__Provided entries__
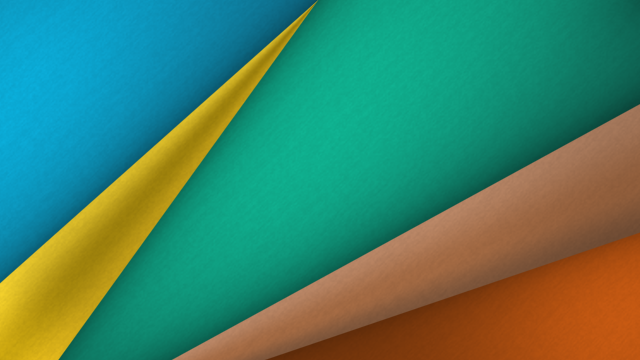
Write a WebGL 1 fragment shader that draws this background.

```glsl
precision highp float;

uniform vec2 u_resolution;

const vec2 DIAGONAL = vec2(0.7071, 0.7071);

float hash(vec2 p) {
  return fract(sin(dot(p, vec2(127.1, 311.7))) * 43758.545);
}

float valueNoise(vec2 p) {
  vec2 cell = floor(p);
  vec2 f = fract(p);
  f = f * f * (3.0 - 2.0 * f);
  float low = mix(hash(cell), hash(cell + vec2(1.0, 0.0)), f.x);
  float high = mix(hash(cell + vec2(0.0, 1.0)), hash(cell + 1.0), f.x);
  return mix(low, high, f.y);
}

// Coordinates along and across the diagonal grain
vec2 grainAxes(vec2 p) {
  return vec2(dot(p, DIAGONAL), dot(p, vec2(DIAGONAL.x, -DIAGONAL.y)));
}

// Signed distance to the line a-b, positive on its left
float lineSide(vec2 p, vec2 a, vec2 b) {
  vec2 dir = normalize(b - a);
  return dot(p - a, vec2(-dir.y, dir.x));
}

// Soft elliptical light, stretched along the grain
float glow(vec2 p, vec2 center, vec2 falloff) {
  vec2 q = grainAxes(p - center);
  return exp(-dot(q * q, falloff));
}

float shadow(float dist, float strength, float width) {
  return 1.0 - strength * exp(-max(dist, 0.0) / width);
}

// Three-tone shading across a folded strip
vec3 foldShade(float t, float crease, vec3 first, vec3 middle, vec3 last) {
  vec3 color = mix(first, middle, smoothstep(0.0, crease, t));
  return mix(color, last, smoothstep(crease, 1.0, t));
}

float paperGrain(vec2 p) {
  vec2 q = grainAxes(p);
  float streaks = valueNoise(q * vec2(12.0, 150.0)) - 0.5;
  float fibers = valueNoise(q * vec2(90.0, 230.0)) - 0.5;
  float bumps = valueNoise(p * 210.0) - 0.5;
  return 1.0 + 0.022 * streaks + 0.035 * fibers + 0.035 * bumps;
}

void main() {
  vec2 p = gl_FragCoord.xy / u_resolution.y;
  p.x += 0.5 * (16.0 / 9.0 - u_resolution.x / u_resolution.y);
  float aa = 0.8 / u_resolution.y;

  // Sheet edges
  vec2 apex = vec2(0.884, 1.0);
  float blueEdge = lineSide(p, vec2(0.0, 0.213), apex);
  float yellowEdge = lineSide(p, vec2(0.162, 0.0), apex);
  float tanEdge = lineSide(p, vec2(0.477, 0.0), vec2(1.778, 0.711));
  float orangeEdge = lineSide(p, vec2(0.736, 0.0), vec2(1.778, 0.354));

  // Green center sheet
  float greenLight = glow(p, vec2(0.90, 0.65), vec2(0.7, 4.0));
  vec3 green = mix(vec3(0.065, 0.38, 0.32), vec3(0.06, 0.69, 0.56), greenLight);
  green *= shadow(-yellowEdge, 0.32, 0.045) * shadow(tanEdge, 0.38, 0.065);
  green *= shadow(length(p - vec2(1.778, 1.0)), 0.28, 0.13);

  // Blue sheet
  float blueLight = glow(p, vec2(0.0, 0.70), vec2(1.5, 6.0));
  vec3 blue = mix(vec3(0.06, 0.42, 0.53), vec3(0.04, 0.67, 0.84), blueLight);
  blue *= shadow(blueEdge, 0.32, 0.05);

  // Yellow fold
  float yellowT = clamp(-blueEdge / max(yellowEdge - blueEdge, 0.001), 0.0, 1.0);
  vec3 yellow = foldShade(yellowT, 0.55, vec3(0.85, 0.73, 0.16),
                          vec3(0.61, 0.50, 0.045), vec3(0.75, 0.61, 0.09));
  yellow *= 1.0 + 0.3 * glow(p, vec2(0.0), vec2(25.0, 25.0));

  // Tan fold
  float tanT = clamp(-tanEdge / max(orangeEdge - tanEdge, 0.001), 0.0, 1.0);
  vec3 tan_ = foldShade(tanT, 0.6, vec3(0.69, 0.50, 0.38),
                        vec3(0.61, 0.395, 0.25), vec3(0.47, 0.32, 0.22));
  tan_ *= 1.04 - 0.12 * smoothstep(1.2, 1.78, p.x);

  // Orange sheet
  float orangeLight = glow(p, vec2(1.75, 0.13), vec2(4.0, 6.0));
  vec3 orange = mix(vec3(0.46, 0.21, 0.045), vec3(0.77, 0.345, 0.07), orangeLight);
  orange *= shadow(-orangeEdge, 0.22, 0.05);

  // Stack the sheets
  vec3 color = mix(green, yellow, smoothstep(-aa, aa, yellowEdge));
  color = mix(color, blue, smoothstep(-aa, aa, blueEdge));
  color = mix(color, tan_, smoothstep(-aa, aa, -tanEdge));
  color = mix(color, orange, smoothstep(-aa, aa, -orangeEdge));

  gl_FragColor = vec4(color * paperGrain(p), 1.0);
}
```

__Activity__
Lines, not occurrences, are what count: report how many lines of the records above include the word "cell", and nothing else.

__Task response__
3